United States District Court, D. Utah
ORDER ON MOTION IN LIMINE 3
N. Parrish United States District Court Judge
the court is Defendant Mario Garcia's Motion in Limine
Regarding Prosecution Exhibits 32 through 44 (ECF No. 214),
filed early this morning. The court heard oral argument on
the motion this afternoon. For the reasons below, Mr.
Garcia's motion is GRANTED IN PART AND DENIED IN
Garcia moves the court to prevent the United States from
introducing into evidence Government's Exhibits 32, 33,
34, 35, 36, 37, 38, 39, 40, 41, 42, 43, and 44. These
exhibits can be divided into five groups. Exhibits 32-35 are
photos of the Gateway Motel, where the alleged shooting of
Victor Rodriguez occurred. Exhibits 36 and 37 are photos of
Mr. Rodriguez sitting in a chair at the motel with a wound in
his thigh. Exhibit 38 is comprised of medical records
authored by Andy Avery and Clark Rasmussen as they treated
Mr. Rodriguez for a gunshot wound at Intermountain Medical
Center. Exhibits 39 and 40 show a man who appears to be Mr.
Rodriguez lying in a hospital bed. And Exhibits 41-44 show a
gunshot wound in increasing detail.
Garcia identifies two reasons the photos should not be
admitted: first, they are substantially more prejudicial than
probative under Rule 403; and second, they run afoul of the
Confrontation Clause of the Sixth Amendment.
Under Rule 403 of the Federal Rules of Evidence,
[t]he court may exclude relevant evidence if its probative
value is substantially outweighed by a danger of one or more
of the following: unfair prejudice, confusing the issues,
misleading the jury, undue delay, wasting time, or needlessly
presenting cumulative evidence.
Fed. R. Evid. 403. Exhibits 32, 33, 34, and 35 are clearly
probative. They corroborate Officer Nathan Groves's
testimony regarding the scene of the alleged shooting and the
appearance and medical state of the victim. And the exhibits
do not appear to be unfairly prejudicial. They are
36 and 37 also corroborate Officer Groves's testimony.
However, they are graphic in nature. Each depicts a man
(presumably Victor Rodriguez), seated in a chair, with what
appears to be a gunshot wound to his right thigh and blood
streaming down his leg. The graphic nature of the photos does
create some danger of unfair prejudice to Mr. Garcia, but the
court finds that this danger does not significantly outweigh
these exhibits' probative value. They are also
government represented at oral argument that it does not
intend to introduce Exhibit 38 as evidence.
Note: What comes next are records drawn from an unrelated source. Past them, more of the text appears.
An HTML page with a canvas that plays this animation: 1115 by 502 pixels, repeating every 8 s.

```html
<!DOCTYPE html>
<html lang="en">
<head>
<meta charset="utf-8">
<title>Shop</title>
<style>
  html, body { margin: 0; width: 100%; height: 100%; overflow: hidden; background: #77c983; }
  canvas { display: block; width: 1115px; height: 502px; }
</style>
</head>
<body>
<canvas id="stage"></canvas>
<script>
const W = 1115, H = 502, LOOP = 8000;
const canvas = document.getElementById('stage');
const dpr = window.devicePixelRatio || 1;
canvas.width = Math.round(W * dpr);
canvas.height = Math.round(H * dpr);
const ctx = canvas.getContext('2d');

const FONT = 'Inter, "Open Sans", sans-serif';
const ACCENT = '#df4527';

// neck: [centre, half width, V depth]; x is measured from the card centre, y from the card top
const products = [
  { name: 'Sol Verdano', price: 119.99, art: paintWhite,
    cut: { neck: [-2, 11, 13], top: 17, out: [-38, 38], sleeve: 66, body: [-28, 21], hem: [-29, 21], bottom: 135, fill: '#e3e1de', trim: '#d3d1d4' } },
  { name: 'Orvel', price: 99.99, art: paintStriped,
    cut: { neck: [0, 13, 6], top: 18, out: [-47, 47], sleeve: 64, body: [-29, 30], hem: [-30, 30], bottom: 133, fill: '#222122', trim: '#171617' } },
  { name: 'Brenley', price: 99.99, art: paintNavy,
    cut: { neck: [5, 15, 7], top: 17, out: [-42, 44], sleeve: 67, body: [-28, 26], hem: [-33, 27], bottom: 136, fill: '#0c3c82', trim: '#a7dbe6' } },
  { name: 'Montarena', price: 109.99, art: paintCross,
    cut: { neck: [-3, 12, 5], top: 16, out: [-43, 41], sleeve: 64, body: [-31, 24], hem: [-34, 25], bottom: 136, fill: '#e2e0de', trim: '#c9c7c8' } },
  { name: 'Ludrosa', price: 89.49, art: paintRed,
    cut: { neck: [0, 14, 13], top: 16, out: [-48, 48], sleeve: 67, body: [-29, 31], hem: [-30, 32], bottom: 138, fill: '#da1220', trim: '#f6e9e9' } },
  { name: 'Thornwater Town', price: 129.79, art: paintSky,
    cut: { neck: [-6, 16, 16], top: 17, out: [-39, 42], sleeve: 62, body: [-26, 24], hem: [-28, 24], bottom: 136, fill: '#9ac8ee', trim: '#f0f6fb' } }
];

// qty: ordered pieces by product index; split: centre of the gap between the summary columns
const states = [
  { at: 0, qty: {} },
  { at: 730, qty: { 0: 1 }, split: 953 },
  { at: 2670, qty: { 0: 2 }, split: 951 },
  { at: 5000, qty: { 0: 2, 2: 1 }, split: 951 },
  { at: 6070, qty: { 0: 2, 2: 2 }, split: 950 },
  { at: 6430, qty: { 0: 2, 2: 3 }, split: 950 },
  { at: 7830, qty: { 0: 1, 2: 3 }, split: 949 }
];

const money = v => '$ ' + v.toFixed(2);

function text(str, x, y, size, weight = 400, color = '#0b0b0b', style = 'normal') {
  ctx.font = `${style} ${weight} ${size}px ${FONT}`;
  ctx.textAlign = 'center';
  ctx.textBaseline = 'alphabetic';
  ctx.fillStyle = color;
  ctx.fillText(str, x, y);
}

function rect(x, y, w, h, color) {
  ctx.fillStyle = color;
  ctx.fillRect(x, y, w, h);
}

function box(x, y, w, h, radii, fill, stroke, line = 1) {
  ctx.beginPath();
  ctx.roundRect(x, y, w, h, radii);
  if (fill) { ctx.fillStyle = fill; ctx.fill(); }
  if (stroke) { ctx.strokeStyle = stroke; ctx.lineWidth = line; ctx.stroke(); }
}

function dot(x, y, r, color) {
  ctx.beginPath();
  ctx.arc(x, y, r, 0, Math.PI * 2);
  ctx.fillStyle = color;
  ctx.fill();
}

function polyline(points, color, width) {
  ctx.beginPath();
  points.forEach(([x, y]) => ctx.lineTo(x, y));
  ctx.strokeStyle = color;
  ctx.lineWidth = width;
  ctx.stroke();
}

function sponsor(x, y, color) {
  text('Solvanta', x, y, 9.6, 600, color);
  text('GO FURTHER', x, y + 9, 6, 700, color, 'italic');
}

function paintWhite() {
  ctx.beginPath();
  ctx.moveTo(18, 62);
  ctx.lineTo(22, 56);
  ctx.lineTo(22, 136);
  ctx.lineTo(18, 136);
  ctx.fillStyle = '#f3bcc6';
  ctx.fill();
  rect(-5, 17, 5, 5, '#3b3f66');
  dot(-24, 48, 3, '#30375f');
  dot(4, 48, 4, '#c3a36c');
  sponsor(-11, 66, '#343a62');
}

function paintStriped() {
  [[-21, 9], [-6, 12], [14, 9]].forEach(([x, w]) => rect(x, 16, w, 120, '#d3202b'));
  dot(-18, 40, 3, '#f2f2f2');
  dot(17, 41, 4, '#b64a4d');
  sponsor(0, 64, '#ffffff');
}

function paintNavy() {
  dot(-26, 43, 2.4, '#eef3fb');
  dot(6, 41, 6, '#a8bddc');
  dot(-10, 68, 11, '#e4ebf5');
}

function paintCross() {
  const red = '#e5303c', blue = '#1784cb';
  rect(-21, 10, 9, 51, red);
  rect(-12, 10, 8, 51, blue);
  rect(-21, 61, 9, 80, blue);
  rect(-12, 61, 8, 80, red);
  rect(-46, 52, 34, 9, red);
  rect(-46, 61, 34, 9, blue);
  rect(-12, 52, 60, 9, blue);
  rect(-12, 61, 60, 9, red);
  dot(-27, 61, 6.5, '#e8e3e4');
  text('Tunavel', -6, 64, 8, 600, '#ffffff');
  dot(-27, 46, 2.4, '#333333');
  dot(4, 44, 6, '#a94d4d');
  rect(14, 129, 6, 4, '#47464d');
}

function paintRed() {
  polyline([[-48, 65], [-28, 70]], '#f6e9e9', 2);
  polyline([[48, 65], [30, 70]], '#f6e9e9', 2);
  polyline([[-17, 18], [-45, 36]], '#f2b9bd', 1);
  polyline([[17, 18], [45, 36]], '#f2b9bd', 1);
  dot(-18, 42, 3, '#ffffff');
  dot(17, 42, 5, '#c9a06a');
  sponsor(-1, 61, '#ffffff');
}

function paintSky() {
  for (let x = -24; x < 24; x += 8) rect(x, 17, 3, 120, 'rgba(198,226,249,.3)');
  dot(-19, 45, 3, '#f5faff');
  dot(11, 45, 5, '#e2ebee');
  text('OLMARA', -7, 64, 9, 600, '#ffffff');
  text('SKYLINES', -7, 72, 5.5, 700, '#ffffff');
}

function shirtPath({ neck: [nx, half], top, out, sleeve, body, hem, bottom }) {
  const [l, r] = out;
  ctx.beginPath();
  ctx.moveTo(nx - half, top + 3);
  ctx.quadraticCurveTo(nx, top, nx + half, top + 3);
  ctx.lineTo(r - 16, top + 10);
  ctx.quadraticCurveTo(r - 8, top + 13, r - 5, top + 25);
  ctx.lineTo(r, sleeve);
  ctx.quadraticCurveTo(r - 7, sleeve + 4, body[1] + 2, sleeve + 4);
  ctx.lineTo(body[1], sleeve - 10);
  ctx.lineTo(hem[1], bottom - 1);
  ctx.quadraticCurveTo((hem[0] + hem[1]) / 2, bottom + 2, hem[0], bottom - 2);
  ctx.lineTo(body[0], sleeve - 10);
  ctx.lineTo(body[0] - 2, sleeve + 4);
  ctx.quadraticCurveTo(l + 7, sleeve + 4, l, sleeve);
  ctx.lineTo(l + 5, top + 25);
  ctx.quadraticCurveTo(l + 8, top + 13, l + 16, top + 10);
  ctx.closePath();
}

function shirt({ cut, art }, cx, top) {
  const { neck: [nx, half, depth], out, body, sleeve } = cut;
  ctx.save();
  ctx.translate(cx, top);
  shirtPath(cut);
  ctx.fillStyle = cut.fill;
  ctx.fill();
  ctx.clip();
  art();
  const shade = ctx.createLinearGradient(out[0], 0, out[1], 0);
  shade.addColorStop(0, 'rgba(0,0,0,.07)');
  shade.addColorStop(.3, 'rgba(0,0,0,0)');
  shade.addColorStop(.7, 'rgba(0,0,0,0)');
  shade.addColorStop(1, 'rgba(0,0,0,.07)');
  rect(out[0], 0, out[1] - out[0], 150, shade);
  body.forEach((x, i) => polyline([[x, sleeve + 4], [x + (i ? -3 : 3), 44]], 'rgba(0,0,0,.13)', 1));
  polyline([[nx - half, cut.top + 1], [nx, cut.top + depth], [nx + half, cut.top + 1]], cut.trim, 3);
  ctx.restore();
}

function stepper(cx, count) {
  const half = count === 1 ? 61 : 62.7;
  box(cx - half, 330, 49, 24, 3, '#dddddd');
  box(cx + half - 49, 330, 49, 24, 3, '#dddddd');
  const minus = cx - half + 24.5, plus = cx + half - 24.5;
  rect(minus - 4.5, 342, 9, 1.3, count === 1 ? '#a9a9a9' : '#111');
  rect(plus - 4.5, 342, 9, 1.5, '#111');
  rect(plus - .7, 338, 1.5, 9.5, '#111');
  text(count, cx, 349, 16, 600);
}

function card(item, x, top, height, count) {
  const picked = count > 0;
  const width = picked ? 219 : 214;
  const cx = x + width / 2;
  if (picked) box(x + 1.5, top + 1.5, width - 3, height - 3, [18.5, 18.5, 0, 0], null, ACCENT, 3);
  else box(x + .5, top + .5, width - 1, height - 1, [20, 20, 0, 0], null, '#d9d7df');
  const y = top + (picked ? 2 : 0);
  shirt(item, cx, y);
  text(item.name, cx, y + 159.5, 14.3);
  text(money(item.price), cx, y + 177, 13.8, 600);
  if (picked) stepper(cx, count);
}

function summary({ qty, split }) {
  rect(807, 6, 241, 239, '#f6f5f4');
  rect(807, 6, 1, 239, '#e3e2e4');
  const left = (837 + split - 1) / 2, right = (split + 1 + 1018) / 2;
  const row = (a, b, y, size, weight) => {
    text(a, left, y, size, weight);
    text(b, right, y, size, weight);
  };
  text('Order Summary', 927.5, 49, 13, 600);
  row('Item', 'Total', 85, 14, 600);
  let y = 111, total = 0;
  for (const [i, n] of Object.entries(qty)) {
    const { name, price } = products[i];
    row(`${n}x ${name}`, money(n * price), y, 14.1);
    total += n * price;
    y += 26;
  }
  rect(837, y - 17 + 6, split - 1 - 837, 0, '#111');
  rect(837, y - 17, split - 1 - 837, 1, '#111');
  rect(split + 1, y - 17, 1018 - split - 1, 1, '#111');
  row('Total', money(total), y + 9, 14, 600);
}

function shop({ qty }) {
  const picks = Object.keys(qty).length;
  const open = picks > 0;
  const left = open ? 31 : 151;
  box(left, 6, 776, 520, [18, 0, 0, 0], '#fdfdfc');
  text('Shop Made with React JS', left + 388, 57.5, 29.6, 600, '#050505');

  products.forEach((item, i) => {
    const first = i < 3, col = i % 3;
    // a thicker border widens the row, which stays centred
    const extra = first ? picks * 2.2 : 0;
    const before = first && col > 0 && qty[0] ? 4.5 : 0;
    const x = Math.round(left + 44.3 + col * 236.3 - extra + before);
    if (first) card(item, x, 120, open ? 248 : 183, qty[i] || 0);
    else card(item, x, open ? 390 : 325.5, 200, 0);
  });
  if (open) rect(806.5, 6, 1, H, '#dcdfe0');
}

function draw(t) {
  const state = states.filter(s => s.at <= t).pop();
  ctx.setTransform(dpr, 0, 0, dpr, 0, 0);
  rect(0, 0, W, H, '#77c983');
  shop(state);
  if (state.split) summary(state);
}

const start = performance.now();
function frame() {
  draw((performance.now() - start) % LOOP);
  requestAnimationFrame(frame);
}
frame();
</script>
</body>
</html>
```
Rather, it
intends to use the medical record to refresh certain
witnesses' recollections. And counsel for Mr. Garcia
indicated that he had no objection to the records' use
for that purpose.
39 and 40 do not appear to have significant probative value.
They simply show a man (again, presumably Victor Rodriguez)
lying in a hospital bed, naked from the waist up, connected
to wires and monitors. However, these images do appear to
carry a significant danger of unfair prejudice that would
substantially outweigh their probative value. Consequently,
they are not admissible.
41-44 are somewhat more probative. They show a bullet wound
that corroborates the physicians' testimony regarding Mr.
Rodriguez's presentation and treatment at Intermountain
Medical Center. They also support the conclusion that Mr.
Rodriguez did suffer a gunshot wound (rather than a knife
wound, for example). However, the only significant difference
between Exhibits 41, 42, 43, and 44 is that the latter
exhibits show the wound in increasingly gruesome detail.
Displaying all of these exhibits would be needlessly
cumulative. Moreover, given their cumulative nature, any
additional probative value of the close-up shots would be
significantly outweighed by the potential for unfair
prejudice. Consequently, Exhibit 41 is admissible. Exhibits
42, 43, and 44 are not.
Garcia's argument that the exhibits are barred by the
Confrontation Clause is meritless. As the Supreme Court
explained in Crawford v. Washington, the
Confrontation Clause “applies to ‘witnesses'
against the accused-in other words, those who ‘bear
testimony.'” 541 U.S. 36 (2004). “Testimony,
in turn, is typically a solemn declaration or affirmation
made for the purpose of establishing or proving some
fact.” Id. (internal quotation marks and
brackets omitted). The photographs at issue here are not
“witnesses” against Mr. Garcia. They cannot
“bear testimony” because they cannot declare or
affirm anything with a “purpose.” Their admission
does not violate the Confrontation Clause. See United
States v. Brooks, 772 F.3d 1161, 1167 (9th Cir. 2014)
(holding that admission of photographs of a seized parcel did
not violate the Confrontation Clause because the photographs
were not witnesses against the defendant); United States
v. Lopez-Moreno, 420 F.3d 420, 436 (5th Cir. 2005)
(holding that admission of a voter identification card did
not violate the Confrontation Clause because it did not
involve a witness bearing testimony).